Session Data

  • Date:  06/08/2023
  • Time:  22:25 – 23:11 UT
  • Seeing: III. OK – Moderate
  • Transparency: II. Clear with some cloud
  • Temp: 12.3C,
  • Air Pressure: 1025mb, 
  • Humidity: 95%, 
  • Dew Point: 11.7C, 
  • Wind Speed: 4mph

Scope: Altair 250mm RC f/5.3  Camera: ZWO ASI 183MM Pro,  No filter, Dark subtracted and Flat fielded.

Session Notes: Just a quick look at C/2023 E1 before going on to start imaging M17 for the first time.

I’m not sure what it is about EAA, but the visual observers scorn it because it’s imaging and the imagers say it’s not proper imaging. They may both be right, but over the last year many more astronomers seems to be doing their astronomy this way. Plug EAA into Youtube and you will find may tens of videos showing users how they do it.

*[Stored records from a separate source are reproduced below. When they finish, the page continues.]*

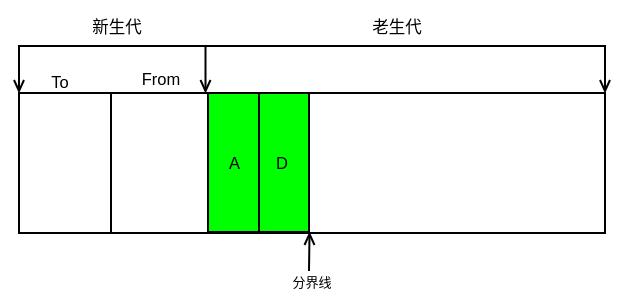
<!DOCTYPE html>
<html lang="zh-CN">
<head>
<meta charset="utf-8">
<title>新生代与老生代</title>
<style>
:root { --ink: #000; --paper: #fff; --live: #0f0; }
* { box-sizing: border-box; }
html, body { margin: 0; overflow: hidden; background: var(--paper); }
.heap {
  position: relative; width: 624px; height: 304px; overflow: hidden;
  background: var(--paper); color: var(--ink);
  font-family: "Liberation Sans", "Noto Sans CJK SC", sans-serif;
}
.memory {
  position: absolute; left: 18px; top: 92px; width: 588px; height: 142px;
  display: grid; grid-template-columns: 92px 95px 51px 51px 1fr;
  border: 2px solid var(--ink);
}
.space { display: grid; place-items: center; font-size: 16.5px; }
.to { border-right: 2px solid var(--ink); }
.object { background: var(--live); border-left: 2px solid var(--ink); border-bottom: 1px solid var(--ink); }
.object span { position: relative; top: 1px; left: 1px; }
.object.last { border-right: 2px solid var(--ink); width: 52px; }
.object.last span { left: -2px; }
.connectors { position: absolute; inset: 0; fill: none; stroke: var(--ink); stroke-width: 2; }
.label { position: absolute; transform: translate(-50%, -50%); font-size: 16.5px; line-height: 1; white-space: nowrap; }
.young { left: 117px; top: 27px; }
.old { left: 397px; top: 27px; }
.to-label { left: 60px; top: 82px; }
.from-label { left: 161px; top: 79px; }
.boundary { left: 312px; top: 282px; font-size: 13px; }
</style>
</head>
<body>
<main class="heap">
  <div class="memory">
    <div class="space to"></div>
    <div class="space from"></div>
    <div class="space object"><span>A</span></div>
    <div class="space object last"><span>D</span></div>
    <div class="space free"></div>
  </div>
  <svg class="connectors" width="624" height="304" viewBox="0 0 624 304" aria-hidden="true">
    <defs>
      <path id="arrowhead" d="M-5 -11 L0 0 L5 -11"/>
    </defs>
    <path d="M19 91 V46 H605 V91 M205.5 46 V91"/>
    <use href="#arrowhead" x="19" y="91"/>
    <use href="#arrowhead" x="205.5" y="91"/>
    <use href="#arrowhead" x="605" y="91"/>
    <line x1="309" y1="271" x2="309.5" y2="235"/>
    <use href="#arrowhead" transform="translate(309.5 234) scale(1 -1)"/>
  </svg>
  <span class="label young">新生代</span>
  <span class="label old">老生代</span>
  <span class="label to-label">To</span>
  <span class="label from-label">From</span>
  <span class="label boundary">分界线</span>
</main>
</body>
</html>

OK. It’s not visual astronomy. What we look at on the screen even after one single frame bears very little resemblance to what you would see through and eyepiece, but then you are not freezing your bollocks off in the cold and getting backache. I do however have the advantage that if I run my subs for long enough, I can end up with a reasonably decent image afterwards if I process those subs in a normal manner, so that’s a plus.

This is a comet aligned stack of of 30 x 15 second subs. You get a much better sense of its size and shape this way, although estimating the coma size is tricky, I came up with a diameter of 1.5 arc minutes. Skytools shows there should be an extensive tail running towards the South, but there is no evidence of it here.

This is a star aligned stack, which shows the Comets track during all 30 exposures.

What really blew me away is how accurate the position of the comet was when I observed it. Above is a CCD view of the comets position at the time of the first frame as calculated in SKytools 4 Imaging. I didn’t log NINA calculation for frame rotation, so have manually adjusted it as best I can, but it’s close enough to show how accurate the orbital element calculations are.

Anyway, I enjoyed the 40 odd minutes watching the image build up in Sharpcap live stack, while waiting for the conditions to image M17 improve.